====== EXTRACTED MATERIAL

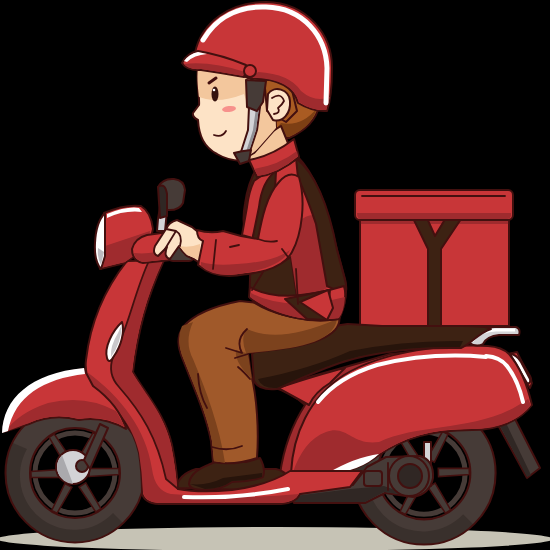
<!DOCTYPE html>
<html lang="en">
<head>
<meta charset="utf-8">
<title>Scooter delivery rider</title>
<style>
:root{--backdrop:#000;--red:#c83638;--red-shade:#9f2b2e;--line:#43100f;--tire:#463b37;--tire-dark:#302724;--brown:#3d2213;--trouser:#a0592a;--trouser-shade:#7c421d;--skin:#fde3c6;--skin-shade:#f3c79d;--hair:#a95b22;--hair-shade:#7d3f14;--metal:#d3d3d6;--ground:#c6c3b5;--white:#fff}
html,body{margin:0;background:var(--backdrop);overflow:hidden}
svg{display:block;width:550px;height:550px}
.outlined{stroke:var(--line);stroke-width:2;stroke-linejoin:round;stroke-linecap:round}
.red{fill:var(--red)}.red-shade{fill:var(--red-shade)}
.tire{fill:var(--tire)}.tire-dark{fill:var(--tire-dark)}
.brown{fill:var(--brown)}
.trouser{fill:var(--trouser)}.trouser-shade{fill:var(--trouser-shade)}
.skin{fill:var(--skin)}.skin-shade{fill:var(--skin-shade)}
.hair{fill:var(--hair)}.hair-shade{fill:var(--hair-shade)}
.metal{fill:var(--metal)}.white{fill:var(--white)}
.crease{fill:none;stroke:var(--line);stroke-width:1.8;stroke-linecap:round;stroke-linejoin:round}
.shine{fill:none;stroke:var(--white);stroke-width:4;stroke-linecap:round}
</style>
</head>
<body>
<svg viewBox="0 0 550 550" role="img" aria-label="Delivery rider in a red helmet on a red scooter with a red box">
<defs>
  <g id="spoke"><path d="M-4-14L-3-44H3L4-14Z" fill="#463b37" stroke="#43100f" stroke-width="1.5"/></g>
  <g id="wheel">
    <circle r="57" fill="none" stroke="#463b37" stroke-width="25"/>
    <path d="M-62-30A69 69 0 0 0 48 50L38 40A54 54 0 0 1-48-24Z" fill="#302724" opacity=".55"/>
    <circle r="69.5" fill="none" stroke="#43100f" stroke-width="2"/>
    <circle r="45" fill="none" stroke="#43100f" stroke-width="2"/>
    <circle r="40" fill="none" stroke="#463b37" stroke-width="5"/>
    <use href="#spoke" transform="rotate(28)"/>
    <use href="#spoke" transform="rotate(88)"/>
    <use href="#spoke" transform="rotate(148)"/>
    <use href="#spoke" transform="rotate(208)"/>
    <use href="#spoke" transform="rotate(268)"/>
    <use href="#spoke" transform="rotate(328)"/>
  </g>
  <clipPath id="box-body"><path d="M360 218H509V326H360Z"/></clipPath>
  <clipPath id="face-clip"><path d="M198 68C196 82 200 98 199 105L193 113Q192 117 198 120C199 136 204 147 217 154Q227 160 241 161L254 153L276 128 274 76Z"/></clipPath>
</defs>

<rect width="550" height="550" fill="var(--backdrop)"/>
<ellipse id="ground" cx="275" cy="539" rx="278" ry="12" fill="var(--ground)"/>

<g id="rear-wheel">
  <use href="#wheel" transform="translate(424 473) scale(1.03)"/>
  <path class="metal outlined" d="M424 442H431V486H424Z"/>
</g>

<g id="front-wheel">
  <use href="#wheel" transform="translate(75 473)"/>
  <circle class="metal outlined" cx="73" cy="467" r="17"/>
  <path d="M62 455A17 17 0 0 0 73 484Z" fill="#aaa9ad"/>
  <circle class="tire outlined" cx="82" cy="466" r="6"/>
  <path class="tire outlined" d="M84 460L100 424 108 428 90 469Z"/>
</g>

<g id="delivery-box">
  <path class="red outlined" d="M360 218H509V326H360Z"/>
  <g clip-path="url(#box-body)">
    <path class="red-shade" d="M360 218H509V224H360Z"/>
    <path class="brown outlined" d="M412 216H426L435 236 447 216H463L441 249V328H428V249Z"/>
  </g>
  <path class="crease" d="M360 218V326H509V218"/>
  <rect class="red outlined" x="355" y="190" width="158" height="30" rx="5"/>
  <path class="red-shade" d="M357 213H511V216Q510 219 507 219H361Q357 219 357 213Z"/>
  <path class="crease" d="M362 196H505"/>
</g>

<g id="rear-fittings">
  <path class="tire outlined" d="M498 425L514 417 540 468 527 478Z"/>
  <path class="tire-dark" d="M500 426L506 423 531 475 527 477Z"/>
  <path class="metal outlined" d="M510 354Q515 351 520 359L530 376Q533 382 529 385L509 357Z"/>
  <path class="red outlined" d="M508 354L517 352 532 383 530 388Z"/>
  <path class="white outlined" d="M510 354Q516 354 521 362L530 379Q531 384 527 383Z"/>
</g>

<g id="scooter-tail">
  <path class="red-shade outlined" d="M272 387Q330 372 390 354L478 346 420 408 300 476 280 474C284 446 292 425 305 405Q291 392 272 387Z"/>
  <path class="red outlined" d="M278 388Q320 374 345 368L330 383Q315 392 309 405Z"/>
  <path class="red outlined" d="M291 473C293 434 309 398 344 375C385 350 449 344 488 346Q502 347 509 354C522 369 528 388 532 405C520 421 498 430 472 430C430 430 405 438 379 455Q354 474 321 475Z"/>
  <path class="red-shade" d="M293 472C300 452 310 438 326 432C347 424 352 446 379 442C420 422 481 433 528 399L531 405C520 420 498 429 472 429C430 429 405 437 379 454Q354 473 321 474Z"/>
  <path class="shine" d="M318 402Q338 377 377 365Q430 352 486 357"/>
  <path d="M486 356Q500 357 507 366Q518 380 523 402" class="shine" stroke-width="3"/>
  <path class="white" d="M326 474Q355 457 379 454Q360 472 326 474Z"/>
  <path class="metal outlined" d="M468 342C473 333 483 327 495 327H516Q521 329 519 335H499Q487 336 483 344 476 348 468 342Z"/>
  <path d="M472 341Q481 330 496 330H515" fill="none" stroke="#fff" stroke-width="3"/>
</g>

<g id="engine">
  <path class="tire outlined" d="M292 495L324 489 353 485 367 467 386 457 420 456Q434 460 433 478 430 494 413 497L385 493 365 503H294Z"/>
  <path class="tire-dark" d="M295 496L350 489 384 486 412 496 384 492 365 502H295Z"/>
  <circle class="tire outlined" cx="409" cy="476" r="20"/>
  <circle class="tire-dark outlined" cx="410" cy="476" r="12"/>
  <rect class="tire outlined" x="364" y="471" width="18" height="15" rx="3"/>
  <path class="crease" d="M388 463V490"/>
</g>

<g id="seat">
  <path class="brown outlined" d="M252 354C277 335 316 329 348 324L382 326H462Q486 326 491 329C478 333 470 345 461 348C406 347 360 354 326 368Q300 378 277 389 259 391 254 381Z"/>
  <path d="M258 379Q310 369 350 351 405 340 463 341L460 347C406 346 360 353 326 367Q300 377 277 388 262 389 258 379Z" fill="#27140b"/>
</g>

<g id="scooter-body">
  <path class="brown outlined" d="M176 488Q179 474 196 469H276Q289 472 290 485L250 490Z"/>
  <path class="red outlined" d="M127 261C104 290 90 325 86 360Q84 375 93 386C116 406 133 426 139 453Q142 472 142 493 144 503 159 504H281Q296 503 300 494L350 487 362 471H290Q269 485 232 490 199 493 178 489 177 470 172 445C165 414 146 395 133 372C138 330 147 298 164 260Z"/>
  <path class="red-shade" d="M148 263L163 261C146 298 137 330 132 372C146 395 164 414 171 445Q176 470 177 488L166 479C157 437 141 412 119 387Q107 374 113 357C128 329 135 294 148 263Z"/>
  <path class="red-shade" d="M87 372Q87 380 94 386C116 406 133 426 139 453Q142 472 143 492 145 502 159 503H281Q295 502 299 494 237 500 171 494 155 491 152 469C146 429 121 397 87 372Z"/>
  <path class="crease" d="M148 263C134 294 128 329 113 357Q107 374 119 387C141 412 157 437 166 479L178 489"/>
  <path class="shine" d="M184 497Q238 499 288 489" stroke-width="3"/>
  <path class="white outlined" d="M122 322C112 331 104 348 107 358Q109 365 114 356C121 346 125 332 122 322Z"/>
  <path d="M118 333Q110 346 111 357 121 344 122 324Z" fill="#c9c7ca"/>
</g>

<g id="front-fender">
  <path class="red outlined" d="M3 432C5 400 33 375 84 369L93 386Q119 405 126 429 103 416 79 420 53 413 29 424Z"/>
  <path class="red-shade" d="M5 432Q18 413 48 403 85 394 116 411L125 427Q103 415 79 419 53 412 29 423Z"/>
  <path d="M2 433C3 399 30 373 84 368L85 374C43 379 15 396 8 431Z" class="white"/>
</g>

<g id="rider-legs">
  <path class="brown outlined" d="M189 484Q190 472 208 465L222 459 246 462 260 458Q266 469 263 477 249 482 232 482 221 490 205 490 190 490 189 484Z"/>
  <path d="M190 484Q207 486 223 478L262 473 262 477Q249 481 232 481 221 489 205 489Z" fill="#27140b"/>
  <path class="trouser outlined" d="M240 301C214 306 193 315 183 327Q175 339 181 355C193 386 206 414 211 441L213 462Q234 466 257 458C259 431 257 397 251 374L248 353C281 349 320 346 335 330Q342 322 338 312Z"/>
  <path class="trouser-shade" d="M182 326Q176 339 182 355C194 386 207 414 212 441L214 461 225 463C220 428 206 390 193 359Q184 342 193 322Z"/>
  <path class="trouser-shade" d="M246 353Q240 337 247 329 280 344 337 319C333 345 290 349 248 353L252 379Q234 362 236 350Z"/>
  <path class="crease" d="M247 329Q235 340 242 353L226 348M248 354L235 358M250 379Q243 371 238 367M253 302Q284 322 336 319M212 447Q228 452 242 446M198 374Q199 394 207 408"/>
</g>

<g id="rider-torso">
  <path class="brown outlined" d="M258 166L297 156C315 174 327 204 336 246L345 279Q349 297 339 319C306 324 272 315 250 298Q249 276 252 253 240 230 245 204 248 182 258 166Z"/>
  <path class="red outlined" d="M254 181Q249 191 247 207L242 235 256 239 275 177 278 164Z"/>
  <path class="red outlined" d="M276 172L297 159C310 181 317 206 322 232L332 289 328 314 316 319 298 304 291 257Q277 267 256 271L252 240Q263 205 276 172Z"/>
  <path class="red-shade" d="M298 222Q311 211 319 217L331 286 298 303 291 257Z"/>
  <path class="brown outlined" d="M296 158C317 175 330 213 337 250L345 280Q348 291 344 294L327 286 316 224Q306 194 298 178Z"/>
  <path class="brown outlined" d="M276 171Q262 181 259 207L252 241 259 240 275 192Z"/>
  <path class="red outlined" d="M250 287Q282 305 344 286Q348 300 339 319C306 324 272 315 249 297Z"/>
  <path class="red-shade" d="M251 293Q286 312 345 297 344 312 339 318C306 323 272 314 250 297Z"/>
  <path class="brown outlined" d="M285 299L330 290 327 320 307 319Z"/>
  <path class="red outlined" d="M300 302L328 290 333 308 327 320Z"/>
  <path class="crease" d="M263 272L252 290M296 269L298 304"/>
</g>

<g id="rider-head">
  <path class="hair outlined" d="M260 78L319 106Q315 126 289 138 275 139 271 129Z"/>
  <path class="hair-shade" d="M281 123Q302 127 317 108 312 127 289 137 278 138 275 130Z"/>
  <path class="skin-shade outlined" d="M246 148L281 126 290 148 257 164 246 158Z"/>
  <path class="skin outlined" d="M198 68C196 82 200 98 199 105L193 113Q192 117 198 120C199 136 204 147 217 154Q227 160 241 161L254 153 276 128 274 76Z"/>
  <g clip-path="url(#face-clip)">
    <path class="skin-shade" d="M195 68H275V111L248 107 244 94Q216 105 197 96Z"/>
    <path class="skin-shade" d="M262 105L279 115 274 137 246 158 256 130Z"/>
  </g>
  <path class="hair outlined" d="M249 78L290 82 297 111 286 122 267 111 265 88Z"/>
  <path class="skin outlined" d="M268 94C274 85 289 89 290 101 291 113 283 123 273 120L267 110Z"/>
  <path class="crease" d="M272 98Q281 92 284 101 282 105 278 108 281 113 274 114"/>
  <path d="M209 83L216 78" fill="none" stroke="#43100f" stroke-width="3" stroke-linecap="round"/>
  <ellipse cx="215" cy="94" rx="3.5" ry="7.5" fill="#35120d"/>
  <circle cx="214" cy="90" r="1.3" fill="#fff"/>
  <ellipse cx="229" cy="109" rx="7" ry="3" fill="#f7918c" transform="rotate(-7 229 109)"/>
  <path class="crease" d="M214 135Q222 138 226 131"/>
</g>

<g id="helmet">
  <path class="metal outlined" d="M249 107H260L257 130 248 157 240 155 248 130Z"/>
  <path d="M256 108H259L256 130 248 155 245 155 253 130Z" fill="#8f8e93"/>
  <path class="tire outlined" d="M246 80L266 81 263 102 257 111 247 107Z"/>
  <path class="tire outlined" d="M234 153Q241 151 251 150L249 161 240 164Z"/>
  <path class="red outlined" d="M195 53C201 23 229 2 266 2 307 3 333 34 332 70Q332 96 327 111 313 112 298 103C293 83 272 78 248 78Z"/>
  <path class="red-shade" d="M258 72Q290 74 301 91 315 103 330 97L326 110Q312 111 299 102C293 83 272 78 252 78Z"/>
  <path d="M203 40C217 16 240 6 266 7 303 8 326 36 327 68L326 103" fill="none" stroke="#fff" stroke-width="5" stroke-linecap="round"/>
  <path class="red outlined" d="M182 63Q187 53 198 51 222 55 246 65L244 77Q222 73 201 70 187 71 182 63Z"/>
  <path class="red-shade" d="M184 64Q211 61 245 72L243 76Q222 72 201 69 188 70 184 64Z"/>
  <path class="white" d="M184 61Q189 54 198 52L207 54Q194 55 187 62Z"/>
  <circle class="red outlined" cx="250" cy="71" r="6"/>
</g>

<g id="collar">
  <path class="red outlined" d="M249 160Q272 156 294 139L299 157Q279 174 257 177Z"/>
  <path class="red-shade" d="M254 169Q279 165 297 151L298 156Q279 173 258 176Z"/>
</g>

<g id="headlight-and-mirror">
  <path class="metal outlined" d="M158 219L163 190 169 190 165 231H157Z"/>
  <path class="tire outlined" d="M158 187Q163 178 174 179 184 180 185 190L183 203Q179 211 167 210 163 196 158 187Z"/>
  <path class="tire-dark outlined" d="M158 187Q165 182 167 194V216L160 218Z"/>
  <path class="red outlined" d="M104 213Q125 204 141 206 151 212 153 229L149 246 125 263 100 269Q95 239 104 213Z"/>
  <path class="red-shade" d="M102 247Q129 238 150 231L148 246 125 262 101 268Z"/>
  <path class="white outlined" d="M105 213Q96 222 95 243 94 261 101 269L105 256Z"/>
  <path d="M98 248L104 252 101 265Q97 258 98 248Z" fill="#bdbbc0"/>
  <path class="white" d="M107 214Q127 206 139 208L142 212Q124 210 107 218Z"/>
  <path class="red outlined" d="M132 249Q135 238 147 235L169 232 181 244 171 260 143 263Q132 261 132 249Z"/>
  <path class="red-shade" d="M134 253Q151 255 172 248L170 259 143 262Q135 260 134 253Z"/>
</g>

<g id="arm-and-hand">
  <rect class="tire outlined" x="168" y="246" width="26" height="15" rx="5"/>
  <path class="skin outlined" d="M204 237L192 227 177 220Q169 222 166 229L155 246Q152 254 158 256L167 247Q163 257 170 259L179 246Q181 251 187 256 195 259 200 263Z"/>
  <path class="skin-shade" d="M179 246Q190 248 200 244L200 261Q193 257 187 255Z"/>
  <path class="crease" d="M166 229L176 231 165 249M176 231Q183 235 180 246"/>
  <path class="red outlined" d="M299 177C306 201 302 234 292 252 282 271 253 274 229 276 214 276 204 270 198 265L203 241Q197 239 197 230 210 234 223 231L241 236 258 239C262 217 267 195 279 182Q289 170 299 177Z"/>
  <path class="red-shade" d="M201 262Q215 266 237 264 274 262 290 250 280 270 229 275 210 275 201 266Z"/>
  <path class="crease" d="M216 240L213 269M258 239Q268 243 277 241M239 245L230 247M282 249L288 257"/>
</g>
</svg>
</body>
</html>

============

**YOUR INSTRUCTIONS:**
All lines from the one containing "246Q190 248 200" through the end of the records, both ends included, are to be quoted exactly; please add nothing else.

**RESULT BELOW:**
  <path class="skin-shade" d="M179 246Q190 248 200 244L200 261Q193 257 187 255Z"/>
  <path class="crease" d="M166 229L176 231 165 249M176 231Q183 235 180 246"/>
  <path class="red outlined" d="M299 177C306 201 302 234 292 252 282 271 253 274 229 276 214 276 204 270 198 265L203 241Q197 239 197 230 210 234 223 231L241 236 258 239C262 217 267 195 279 182Q289 170 299 177Z"/>
  <path class="red-shade" d="M201 262Q215 266 237 264 274 262 290 250 280 270 229 275 210 275 201 266Z"/>
  <path class="crease" d="M216 240L213 269M258 239Q268 243 277 241M239 245L230 247M282 249L288 257"/>
</g>
</svg>
</body>
</html>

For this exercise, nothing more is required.